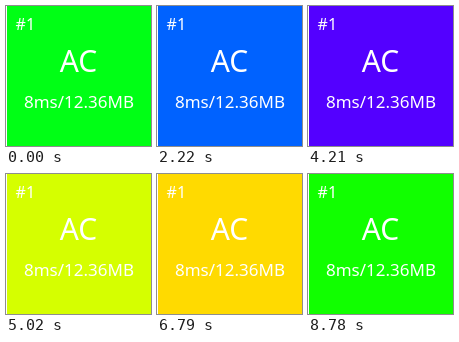
Animation, 145 px wide and 140 px high, one loop 8800 ms. Source, as an HTML page:

```html
<!DOCTYPE html>
<html lang="en">
<head>
<meta charset="utf-8">
<title>Test result</title>
<style>
  html, body { margin: 0; width: 100%; height: 100%; overflow: hidden; background: #fff; }
  svg { display: block; width: 100vw; height: 100vh; }
  text { fill: #fff; font-family: "Noto Sans", "Open Sans", sans-serif; }
</style>
</head>
<body>
<svg viewBox="0 0 145 140">
  <rect id="tile" x="1" width="144" height="140"/>
  <text x="9.6" y="24" font-size="16">#1</text>
  <text x="72.5" y="66" font-size="30" text-anchor="middle">AC</text>
  <text x="73" y="102" font-size="17" text-anchor="middle">8ms/12.36MB</text>
</svg>
<script>
const LOOP = 8800;
const tile = document.getElementById("tile");

// Unwrapped hue in degrees; each stretch advances in equal small steps.
const stretches = [
  { start: 0, hue: 125, steps: 52 },
  { start: 2220, hue: 577, steps: 29 },
  { start: 3460, hue: 828, steps: 34 },
  { start: 5020, hue: 1150, steps: 21 },
  { start: 5980, hue: 1337, steps: 40 },
  { start: 7690, hue: 1680, steps: 28 },
  { start: 8780, hue: 1916, steps: 1 },
  { start: LOOP, hue: 1925 }
];

function hueAt(time) {
  const next = stretches.findIndex(s => s.start > time);
  const from = stretches[next - 1], to = stretches[next];
  const progress = (time - from.start) / (to.start - from.start);
  const stepped = Math.floor(progress * from.steps) / from.steps;
  return (from.hue + (to.hue - from.hue) * stepped) % 360;
}

function render(time) {
  tile.setAttribute("fill", `hsl(${hueAt(time).toFixed(2)}, 100%, 50%)`);
}

let origin;
function tick(now) {
  origin ??= now;
  render((now - origin) % LOOP);
  requestAnimationFrame(tick);
}
render(0);
requestAnimationFrame(tick);
</script>
</body>
</html>
```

____

Give back the material above exactly, without pictures.

[Exercise response]
Animation, 145 px wide and 140 px high, one loop 8800 ms. Source, as an HTML page:

```html
<!DOCTYPE html>
<html lang="en">
<head>
<meta charset="utf-8">
<title>Test result</title>
<style>
  html, body { margin: 0; width: 100%; height: 100%; overflow: hidden; background: #fff; }
  svg { display: block; width: 100vw; height: 100vh; }
  text { fill: #fff; font-family: "Noto Sans", "Open Sans", sans-serif; }
</style>
</head>
<body>
<svg viewBox="0 0 145 140">
  <rect id="tile" x="1" width="144" height="140"/>
  <text x="9.6" y="24" font-size="16">#1</text>
  <text x="72.5" y="66" font-size="30" text-anchor="middle">AC</text>
  <text x="73" y="102" font-size="17" text-anchor="middle">8ms/12.36MB</text>
</svg>
<script>
const LOOP = 8800;
const tile = document.getElementById("tile");

// Unwrapped hue in degrees; each stretch advances in equal small steps.
const stretches = [
  { start: 0, hue: 125, steps: 52 },
  { start: 2220, hue: 577, steps: 29 },
  { start: 3460, hue: 828, steps: 34 },
  { start: 5020, hue: 1150, steps: 21 },
  { start: 5980, hue: 1337, steps: 40 },
  { start: 7690, hue: 1680, steps: 28 },
  { start: 8780, hue: 1916, steps: 1 },
  { start: LOOP, hue: 1925 }
];

function hueAt(time) {
  const next = stretches.findIndex(s => s.start > time);
  const from = stretches[next - 1], to = stretches[next];
  const progress = (time - from.start) / (to.start - from.start);
  const stepped = Math.floor(progress * from.steps) / from.steps;
  return (from.hue + (to.hue - from.hue) * stepped) % 360;
}

function render(time) {
  tile.setAttribute("fill", `hsl(${hueAt(time).toFixed(2)}, 100%, 50%)`);
}

let origin;
function tick(now) {
  origin ??= now;
  render((now - origin) % LOOP);
  requestAnimationFrame(tick);
}
render(0);
requestAnimationFrame(tick);
</script>
</body>
</html>
```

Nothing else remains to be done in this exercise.